[[ Recorded information open ]]

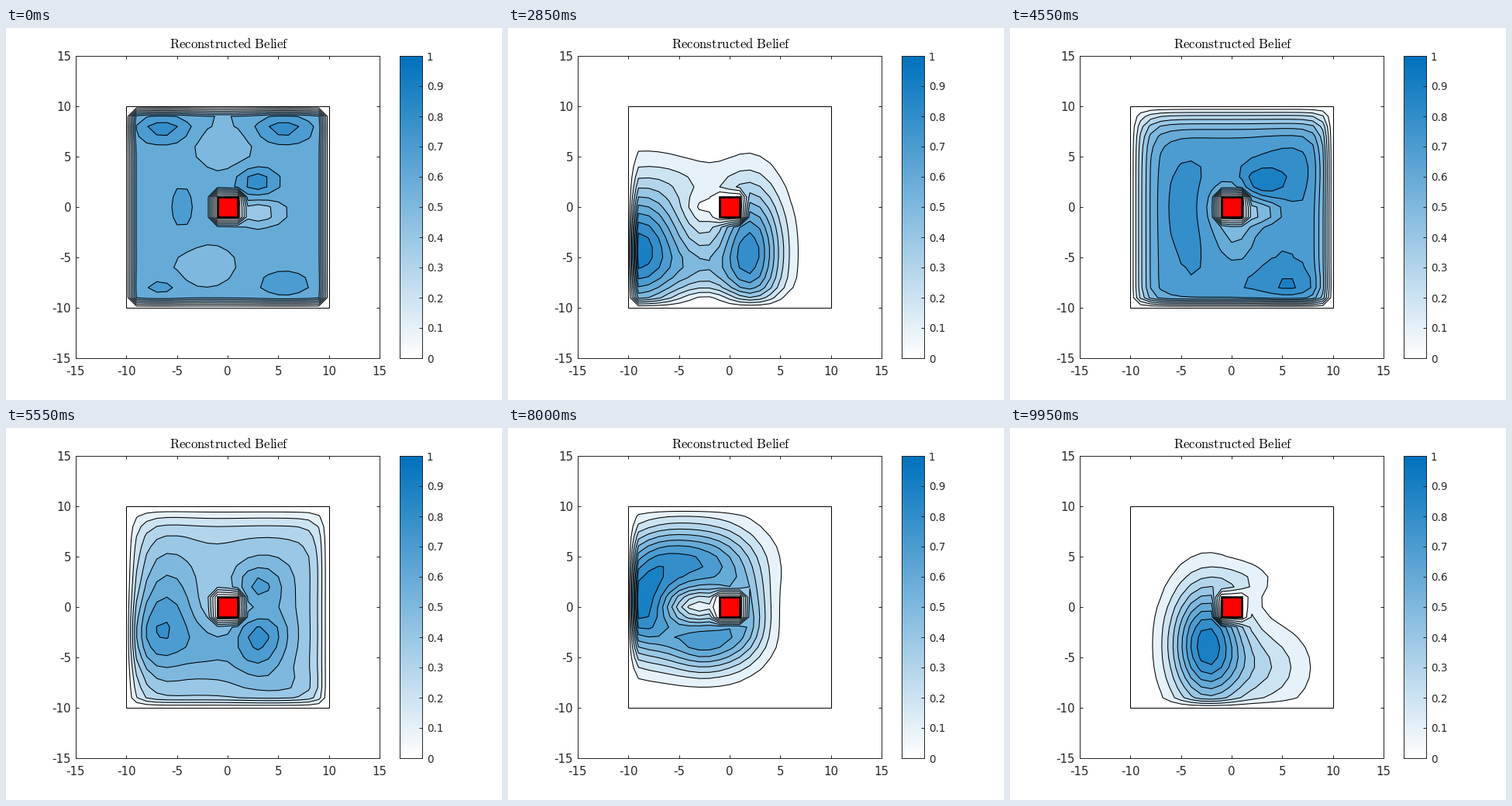
Animation, 640 px wide and 480 px high, one loop 10 s. Source, as a matplotlib script:

```python
import numpy as np
import matplotlib
import matplotlib.pyplot as plt
from matplotlib.animation import FuncAnimation
from matplotlib.colors import LinearSegmentedColormap
from matplotlib.patches import Rectangle

W, H, PT = 640, 480, 0.72
FRAMES, STEP = 200, 50
INK = "#262626"
matplotlib.rcParams.update({
    "font.family": "DejaVu Sans",
    "mathtext.fontset": "cm",
    "axes.unicode_minus": False,
})

CMAP = LinearSegmentedColormap.from_list("belief", ["white", "#0072bd"])
LEVELS = np.arange(0, 1.05, 0.1)

axis = np.arange(-10, 11)
GX, GY = np.meshgrid(axis, axis)
REACH = np.maximum(abs(GX), abs(GY))


def bump(x, y, sx, sy, height):
    return height * np.exp(-((GX - x) / sx) ** 2 - ((GY - y) / sy) ** 2)


def plateau(height, left, right, bottom, top):
    """Flat belief that falls to zero at each wall with its own softness."""
    across = np.tanh((10 + GX) / left) * np.tanh((10 - GX) / right)
    return height * across * np.tanh((10 + GY) / bottom) * np.tanh((10 - GY) / top)


def bounded(z):
    """No belief on the outer wall or inside the block."""
    return np.where((REACH == 10) | (REACH <= 1), 0, np.clip(z, 0, 0.99))


# Features shared by both wide-spread states
hills = (bump(2.9, 2.5, 2, 1.4, .24) + bump(5.6, -7.7, 2.8, 1.5, .13)
         + bump(-4.5, 0, 2, 4, .08) + bump(3, -.5, 2.2, 1.2, -.24))

spread = (plateau(.64, .5, .5, .5, .5) + hills
          + bump(-6.4, 7.8, 2.8, 1.4, .22) + bump(5.5, 7.8, 2.8, 1.4, .22)
          + bump(-.5, 6, 3, 2.3, -.13) + bump(-2.4, -5.8, 3, 2, -.13)
          + bump(-6.5, -8, 2, 1.2, .1))

floor_ridge = (bump(-4.6, -3, 3.5, 6.8, .46) + bump(-.5, 2.8, 3, 1.8, .2)
               + bump(6.2, -.3, 2.35, 4.9, .64)
               + bump(-3.5, -9.3, 5, 1.5, .78) + bump(6.6, -9.3, 3, 1.6, .7))

twin_low = (bump(-9, -4.3, 4.8, 6.4, .97) + bump(2, -4.5, 3.2, 6.6, .87)
            + bump(-3, -6, 3, 2.5, .26) + bump(-4, 2.8, 4, 2.5, .1)
            + bump(-2, 0, 2, 1.3, -.16) + bump(0, -9.6, 7, 1.2, -.22))

refilled = (plateau(.8, 2, 1.3, .75, 2.3) + hills
            + bump(0, 0, 2.6, 2.6, -.3) + bump(.4, -3.6, 2, 2.4, -.16)
            + bump(6, 4, 3, 3, .07))

twin_mid = (bump(-7.3, -3.1, 3.4, 3.8, .68) + bump(-6.5, 1.5, 3.4, 5, .4)
            + bump(2.8, -3.2, 3.3, 3.8, .84) + bump(3, 1.5, 3.2, 4, .36)
            + bump(-2, -4, 3, 3, .35))

wall_arc = (bump(-9, 0, 3.5, 4.5, .87) + bump(-7, 5, 4, 3.5, .4)
            + bump(-2, 4.2, 5, 4, .68) + bump(-2.5, -3.4, 4.6, 3.2, .74)
            + bump(1.5, -.5, 2.4, 3.5, .38) + bump(-3, 0, 3, 1.5, -.42))

comma = (bump(-2.5, -3.7, 3.5, 6, .95) + bump(3.2, -6, 4.5, 4.2, .28)
         + bump(1.6, 2.8, 3, 1.8, .13))

TIMES = [0, 1700, 2850, 4550, 6650, 8000, 9950]
FIELDS = [bounded(z) for z in
          (spread, floor_ridge, twin_low, refilled, twin_mid, wall_arc, comma)]


def belief(ms):
    k = min(np.searchsorted(TIMES, ms, side="right") - 1, len(TIMES) - 2)
    u = (ms - TIMES[k]) / (TIMES[k + 1] - TIMES[k])
    return FIELDS[k] * (1 - u) + FIELDS[k + 1] * u


def pixel_axes(left, top, right, bottom):
    box = [left / W, 1 - bottom / H, (right - left) / W, (bottom - top) / H]
    ax = fig.add_axes(box)
    for spine in ax.spines.values():
        spine.set(linewidth=PT, color=INK)
    return ax


fig = plt.figure(figsize=(W / 100, H / 100), dpi=100, facecolor="white")

plot = pixel_axes(90, 36, 482, 426)
ticks = range(-15, 16, 5)
plot.set(xlim=(-15, 15), ylim=(-15, 15), xticks=ticks, yticks=ticks,
         xticklabels=map(str, ticks), yticklabels=map(str, ticks))
plot.tick_params(direction="in", top=True, right=True, length=4 * PT, width=PT,
                 color=INK, labelcolor=INK, labelsize=15 * PT)
plot.tick_params(axis="x", pad=9.5 * PT)
plot.tick_params(axis="y", pad=6 * PT)
plot.add_patch(Rectangle((-10, -10), 20, 20, fill=False, ec="black", lw=PT, zorder=3))
plot.add_patch(Rectangle((-1, -1), 2, 2, fc="red", ec="black", lw=2.7 * PT, zorder=4))
fig.text(288 / W, 1 - 26.5 / H, r"$\mathrm{Reconstructed\ Belief}$",
         fontsize=16.8 * PT, color="black", ha="center", va="baseline")

bar = pixel_axes(508, 36, 537, 426)
bar.imshow(np.linspace(0, 1, 256)[:, None], cmap=CMAP, origin="lower",
           extent=(0, 1, 0, 1), aspect="auto")
bar.set(xticks=[], yticks=LEVELS, yticklabels=[f"{v:.1g}" for v in LEVELS])
bar.yaxis.tick_right()
bar.tick_params(axis="y", direction="in", length=4 * PT, width=PT, pad=6 * PT,
                color=INK, labelcolor=INK, labelsize=13.5 * PT)

drawn = []


def draw(i):
    while drawn:
        drawn.pop().remove()
    z = belief(i * STEP)
    drawn.append(plot.contourf(GX, GY, z, LEVELS, colors=CMAP(LEVELS[:-1]), zorder=1))
    drawn.append(plot.contour(GX, GY, z, LEVELS[1:-1], colors="black",
                              linewidths=1.05 * PT, zorder=2))
    return drawn


anim = FuncAnimation(fig, draw, frames=FRAMES, interval=STEP, repeat=True,
                     repeat_delay=0, init_func=lambda: [], blit=False)
plt.show()
```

[[ Recorded information closed ]]

Exercise objective: Reproduce every entry exactly, but omit each picture.

Result of this exercise:
Animation, 640 px wide and 480 px high, one loop 10 s. Source, as a matplotlib script:

```python
import numpy as np
import matplotlib
import matplotlib.pyplot as plt
from matplotlib.animation import FuncAnimation
from matplotlib.colors import LinearSegmentedColormap
from matplotlib.patches import Rectangle

W, H, PT = 640, 480, 0.72
FRAMES, STEP = 200, 50
INK = "#262626"
matplotlib.rcParams.update({
    "font.family": "DejaVu Sans",
    "mathtext.fontset": "cm",
    "axes.unicode_minus": False,
})

CMAP = LinearSegmentedColormap.from_list("belief", ["white", "#0072bd"])
LEVELS = np.arange(0, 1.05, 0.1)

axis = np.arange(-10, 11)
GX, GY = np.meshgrid(axis, axis)
REACH = np.maximum(abs(GX), abs(GY))


def bump(x, y, sx, sy, height):
    return height * np.exp(-((GX - x) / sx) ** 2 - ((GY - y) / sy) ** 2)


def plateau(height, left, right, bottom, top):
    """Flat belief that falls to zero at each wall with its own softness."""
    across = np.tanh((10 + GX) / left) * np.tanh((10 - GX) / right)
    return height * across * np.tanh((10 + GY) / bottom) * np.tanh((10 - GY) / top)


def bounded(z):
    """No belief on the outer wall or inside the block."""
    return np.where((REACH == 10) | (REACH <= 1), 0, np.clip(z, 0, 0.99))


# Features shared by both wide-spread states
hills = (bump(2.9, 2.5, 2, 1.4, .24) + bump(5.6, -7.7, 2.8, 1.5, .13)
         + bump(-4.5, 0, 2, 4, .08) + bump(3, -.5, 2.2, 1.2, -.24))

spread = (plateau(.64, .5, .5, .5, .5) + hills
          + bump(-6.4, 7.8, 2.8, 1.4, .22) + bump(5.5, 7.8, 2.8, 1.4, .22)
          + bump(-.5, 6, 3, 2.3, -.13) + bump(-2.4, -5.8, 3, 2, -.13)
          + bump(-6.5, -8, 2, 1.2, .1))

floor_ridge = (bump(-4.6, -3, 3.5, 6.8, .46) + bump(-.5, 2.8, 3, 1.8, .2)
               + bump(6.2, -.3, 2.35, 4.9, .64)
               + bump(-3.5, -9.3, 5, 1.5, .78) + bump(6.6, -9.3, 3, 1.6, .7))

twin_low = (bump(-9, -4.3, 4.8, 6.4, .97) + bump(2, -4.5, 3.2, 6.6, .87)
            + bump(-3, -6, 3, 2.5, .26) + bump(-4, 2.8, 4, 2.5, .1)
            + bump(-2, 0, 2, 1.3, -.16) + bump(0, -9.6, 7, 1.2, -.22))

refilled = (plateau(.8, 2, 1.3, .75, 2.3) + hills
            + bump(0, 0, 2.6, 2.6, -.3) + bump(.4, -3.6, 2, 2.4, -.16)
            + bump(6, 4, 3, 3, .07))

twin_mid = (bump(-7.3, -3.1, 3.4, 3.8, .68) + bump(-6.5, 1.5, 3.4, 5, .4)
            + bump(2.8, -3.2, 3.3, 3.8, .84) + bump(3, 1.5, 3.2, 4, .36)
            + bump(-2, -4, 3, 3, .35))

wall_arc = (bump(-9, 0, 3.5, 4.5, .87) + bump(-7, 5, 4, 3.5, .4)
            + bump(-2, 4.2, 5, 4, .68) + bump(-2.5, -3.4, 4.6, 3.2, .74)
            + bump(1.5, -.5, 2.4, 3.5, .38) + bump(-3, 0, 3, 1.5, -.42))

comma = (bump(-2.5, -3.7, 3.5, 6, .95) + bump(3.2, -6, 4.5, 4.2, .28)
         + bump(1.6, 2.8, 3, 1.8, .13))

TIMES = [0, 1700, 2850, 4550, 6650, 8000, 9950]
FIELDS = [bounded(z) for z in
          (spread, floor_ridge, twin_low, refilled, twin_mid, wall_arc, comma)]


def belief(ms):
    k = min(np.searchsorted(TIMES, ms, side="right") - 1, len(TIMES) - 2)
    u = (ms - TIMES[k]) / (TIMES[k + 1] - TIMES[k])
    return FIELDS[k] * (1 - u) + FIELDS[k + 1] * u


def pixel_axes(left, top, right, bottom):
    box = [left / W, 1 - bottom / H, (right - left) / W, (bottom - top) / H]
    ax = fig.add_axes(box)
    for spine in ax.spines.values():
        spine.set(linewidth=PT, color=INK)
    return ax


fig = plt.figure(figsize=(W / 100, H / 100), dpi=100, facecolor="white")

plot = pixel_axes(90, 36, 482, 426)
ticks = range(-15, 16, 5)
plot.set(xlim=(-15, 15), ylim=(-15, 15), xticks=ticks, yticks=ticks,
         xticklabels=map(str, ticks), yticklabels=map(str, ticks))
plot.tick_params(direction="in", top=True, right=True, length=4 * PT, width=PT,
                 color=INK, labelcolor=INK, labelsize=15 * PT)
plot.tick_params(axis="x", pad=9.5 * PT)
plot.tick_params(axis="y", pad=6 * PT)
plot.add_patch(Rectangle((-10, -10), 20, 20, fill=False, ec="black", lw=PT, zorder=3))
plot.add_patch(Rectangle((-1, -1), 2, 2, fc="red", ec="black", lw=2.7 * PT, zorder=4))
fig.text(288 / W, 1 - 26.5 / H, r"$\mathrm{Reconstructed\ Belief}$",
         fontsize=16.8 * PT, color="black", ha="center", va="baseline")

bar = pixel_axes(508, 36, 537, 426)
bar.imshow(np.linspace(0, 1, 256)[:, None], cmap=CMAP, origin="lower",
           extent=(0, 1, 0, 1), aspect="auto")
bar.set(xticks=[], yticks=LEVELS, yticklabels=[f"{v:.1g}" for v in LEVELS])
bar.yaxis.tick_right()
bar.tick_params(axis="y", direction="in", length=4 * PT, width=PT, pad=6 * PT,
                color=INK, labelcolor=INK, labelsize=13.5 * PT)

drawn = []


def draw(i):
    while drawn:
        drawn.pop().remove()
    z = belief(i * STEP)
    drawn.append(plot.contourf(GX, GY, z, LEVELS, colors=CMAP(LEVELS[:-1]), zorder=1))
    drawn.append(plot.contour(GX, GY, z, LEVELS[1:-1], colors="black",
                              linewidths=1.05 * PT, zorder=2))
    return drawn


anim = FuncAnimation(fig, draw, frames=FRAMES, interval=STEP, repeat=True,
                     repeat_delay=0, init_func=lambda: [], blit=False)
plt.show()
```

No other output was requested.